It took a lot longer than Republicans expected but they finally got Judge Neil Gorsuch on the Supreme Court. While many Americans felt that Gorsuch deserved a spot on the Court, Chuck Shumer and Diane Feinstein fought back even though they voted to give him his Federal judgeship a decade ago. But getting him on the court wasn’t without controversy as Republicans had to use their nuclear option, which would allow them to confirm a Supreme Court nominee with a simple majority.
The drawn out battle over the Supreme Court shows the first time that the high court has become a partisan issue. Previously the court had been more highly regarded and politics were far rarer in this arena.
This new judge does little to change the status quo of the court a year ago when Antonin Scalia still sat on the bench. But going forward the next few justice picks could elicit a bigger battle. As liberals Ruth Bader Ginsburg and Stephen Breyer step closer to the end of their judgeship's concerns lie over the ability of the Senate to agree on viable options when the time comes.
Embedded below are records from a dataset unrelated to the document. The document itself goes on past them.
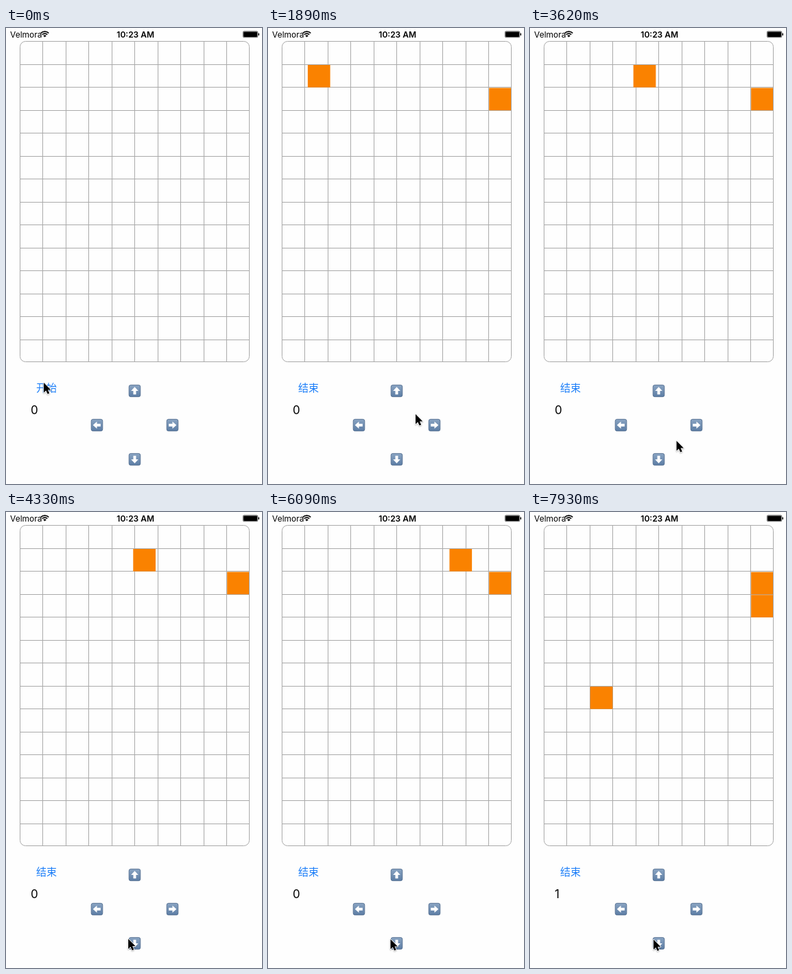
Write an HTML page with a canvas that moves like this. It is 373 px wide and 666 px high and loops after 7.99 s.

```html
<!DOCTYPE html>
<html lang="zh">
<head>
<meta charset="utf-8">
<title>Snake</title>
<style>
  html, body { margin: 0; width: 100%; height: 100%; overflow: hidden; background: #fefefe; }
  canvas { display: block; width: 373px; height: 666px; }
</style>
</head>
<body>
<canvas></canvas>
<script>
const W = 373, H = 666, LOOP = 7990;
const CELL = 33.5, COLS = 10, ROWS = 14;
const START = 1047, TICK = 685, TURN = 9;
const ORANGE = '#fa8200', GREY = '#aaaaaa', BLUE = '#1a7df8';
const SANS = 'Inter, Roboto, sans-serif';
const CJK = '"Noto Sans CJK SC", "Noto Sans CJK", "Noto Sans CJK JP", sans-serif';

const canvas = document.querySelector('canvas');
const dpr = window.devicePixelRatio || 1;
canvas.width = W * dpr;
canvas.height = H * dpr;
const ctx = canvas.getContext('2d');

const clamp = v => Math.max(0, Math.min(1, v));
const ramp = (t, a, b) => clamp((t - a) / (b - a));
const smooth = p => p * p * (3 - 2 * p);

// Cubic bezier (0.42, 0, 0.58, 1), solved by bisection
function ease(p) {
  let lo = 0, hi = 1, s = p;
  for (let i = 0; i < 18; i++) {
    s = (lo + hi) / 2;
    const x = 1.26 * s * (1 - s) ** 2 + 1.74 * s * s * (1 - s) + s ** 3;
    if (x < p) lo = s; else hi = s;
  }
  return smooth(s);
}

// time, x, y of the pointer tip
const pointerPath = [
  [1200, 55, 518], [1800, 215, 564], [2050, 215, 564], [2500, 235, 572.5],
  [2900, 237, 575], [3470, 237, 575], [3620, 213.5, 603], [3950, 177, 622],
  [4500, 178.5, 624], [7100, 178.5, 624], [7500, 180, 624.5]
];

function pointerAt(t) {
  const k = pointerPath.findIndex(p => p[0] > t);
  if (k === 0) return pointerPath[0].slice(1);
  if (k < 0) return pointerPath[pointerPath.length - 1].slice(1);
  const [ta, xa, ya] = pointerPath[k - 1], [tb, xb, yb] = pointerPath[k];
  const p = smooth(ramp(t, ta, tb));
  return [xa + (xb - xa) * p, ya + (yb - ya) * p];
}

function text(str, x, y, font, color = '#000', align = 'left') {
  ctx.font = font;
  ctx.fillStyle = color;
  ctx.textAlign = align;
  ctx.fillText(str, x, y);
}

function poly(points) {
  ctx.beginPath();
  points.forEach(([x, y]) => ctx.lineTo(x, y));
  ctx.closePath();
}

function rounded(x, y, w, h, r) {
  ctx.beginPath();
  ctx.roundRect(x, y, w, h, r);
}

function faded(alpha, draw) {
  if (alpha <= 0) return;
  ctx.save();
  ctx.globalAlpha = alpha;
  draw();
  ctx.restore();
}

function statusBar() {
  text('Velmora', 6, 13.5, `12px ${SANS}`);
  text('10:23 AM', 188.7, 13.5, `600 12px ${SANS}`, '#000', 'center');
  ctx.strokeStyle = '#000';
  ctx.lineWidth = 1.7;
  for (const r of [5.2, 8.2]) {
    ctx.beginPath();
    ctx.arc(56.5, 13.3, r, -Math.PI * 0.75, -Math.PI * 0.25);
    ctx.stroke();
  }
  ctx.fillStyle = '#000';
  ctx.beginPath();
  ctx.moveTo(56.5, 13.6);
  ctx.arc(56.5, 13.6, 3.2, -Math.PI * 0.75, -Math.PI * 0.25);
  ctx.fill();
  ctx.lineWidth = 0.6;
  rounded(345.3, 4.8, 21.6, 8.9, 1.6);
  ctx.stroke();
  rounded(346.1, 5.6, 20, 7.3, 0.8);
  ctx.fill();
  rounded(367.6, 7.6, 1.4, 3.4, 0.7);
  ctx.fill();
}

function grid() {
  ctx.fillStyle = GREY;
  for (let i = 1; i < COLS; i++) ctx.fillRect(Math.floor(20 + CELL * i), 19, 1, 469);
  for (let i = 1; i < ROWS; i++) ctx.fillRect(20, Math.floor(19.5 + CELL * i), 335, 1);
}

function border() {
  ctx.strokeStyle = GREY;
  ctx.lineWidth = 1;
  rounded(20.5, 19.5, 334, 468, 8);
  ctx.stroke();
}

function block(col, row) {
  ctx.fillStyle = ORANGE;
  ctx.fillRect(20.7 + CELL * col, 20.5 + CELL * row, 32.7, 32.7);
}

function game(t) {
  if (t < START) return;
  const u = (t - START) / TICK;
  const step = Math.floor(u);
  const pos = step + ease(u - step);
  if (u < TURN) {
    block(pos, 1);
    block(9, 2);
  } else {
    block(9, 1 + pos - TURN);
    block(9, 2 + pos - TURN);
    if (u >= TURN + 1) block(2, 7);
  }
}

function arrowKey(x, y, turns, alpha = 1) {
  faded(alpha, () => {
    ctx.translate(x, y);
    const fill = ctx.createLinearGradient(0, -9, 0, 9);
    fill.addColorStop(0, '#8ba5c3');
    fill.addColorStop(1, '#5b7ca4');
    rounded(-8.3, -8.6, 16.6, 17.2, 2.6);
    ctx.fillStyle = fill;
    ctx.fill();
    ctx.strokeStyle = '#536f90';
    ctx.lineWidth = 0.9;
    ctx.stroke();
    ctx.rotate(turns * Math.PI / 2);
    poly([[0, -5.8], [5.3, 0], [2, 0], [2, 5.3], [-2, 5.3], [-2, 0], [-5.3, 0]]);
    ctx.fillStyle = '#fff';
    ctx.fill();
  });
}

function controls(t) {
  const swap = ramp(t, START + 10, START + 180);
  const label = `15px ${CJK}`;
  faded(1 - swap, () => text('开始', 44, 530.7, label, BLUE));
  faded(swap, () => text('结束', 44, 530.7, label, BLUE));
  text(t < START + TURN * TICK ? '0' : '1', 36, 564.3, `17px ${SANS}`);

  const pressed = ramp(t, 6755, 6775) - ramp(t, 7000, 7180);
  arrowKey(187.5, 530, 0);
  arrowKey(242.5, 580, 1);
  arrowKey(187.5, 630, 2, 1 - 0.8 * pressed);
  arrowKey(132.5, 580, 3);
}

function pointer(t) {
  const [x, y] = pointerAt(t);
  ctx.save();
  ctx.translate(x, y);
  poly([[0, 0], [0, 14.6], [3.3, 11.5], [5.6, 16.6], [8.2, 15.5], [6, 10.5], [10.4, 10.4]]);
  ctx.shadowColor = 'rgba(0,0,0,.3)';
  ctx.shadowBlur = 2 * dpr;
  ctx.shadowOffsetY = dpr;
  ctx.lineJoin = 'round';
  ctx.lineWidth = 1.6;
  ctx.strokeStyle = '#fff';
  ctx.stroke();
  ctx.shadowColor = 'transparent';
  ctx.fillStyle = '#000';
  ctx.fill();
  ctx.restore();
}

function draw(t) {
  ctx.setTransform(dpr, 0, 0, dpr, 0, 0);
  ctx.fillStyle = '#fefefe';
  ctx.fillRect(0, 0, W, H);
  statusBar();
  grid();
  game(t);
  border();
  controls(t);
  pointer(t);
}

const begin = performance.now();
function frame() {
  draw((performance.now() - begin) % LOOP);
  requestAnimationFrame(frame);
}
frame();
</script>
</body>
</html>
```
With the future uncertain many lawmakers need to be looking ahead with a plan on replacing these judges. The likelihood of the Senate changing power could be likely in 2018 or 2020 and the use of the nuclear option gives the power to that simple majority to pick the Justices.
The rule change means that people’s votes may have more power based upon the Senators that they vote for. Because this new precedent with Gorsuch means that Democrat Senators going forward, and Republican Senators going forward will almost always side with a Justice that aligns with their views and won’t vote for someone from the other side as we saw with most Democrats this go round.
Be prepared for a very strong fight in the Senate for the next seat on the bench.
Photo Credit: Google labeled for reuse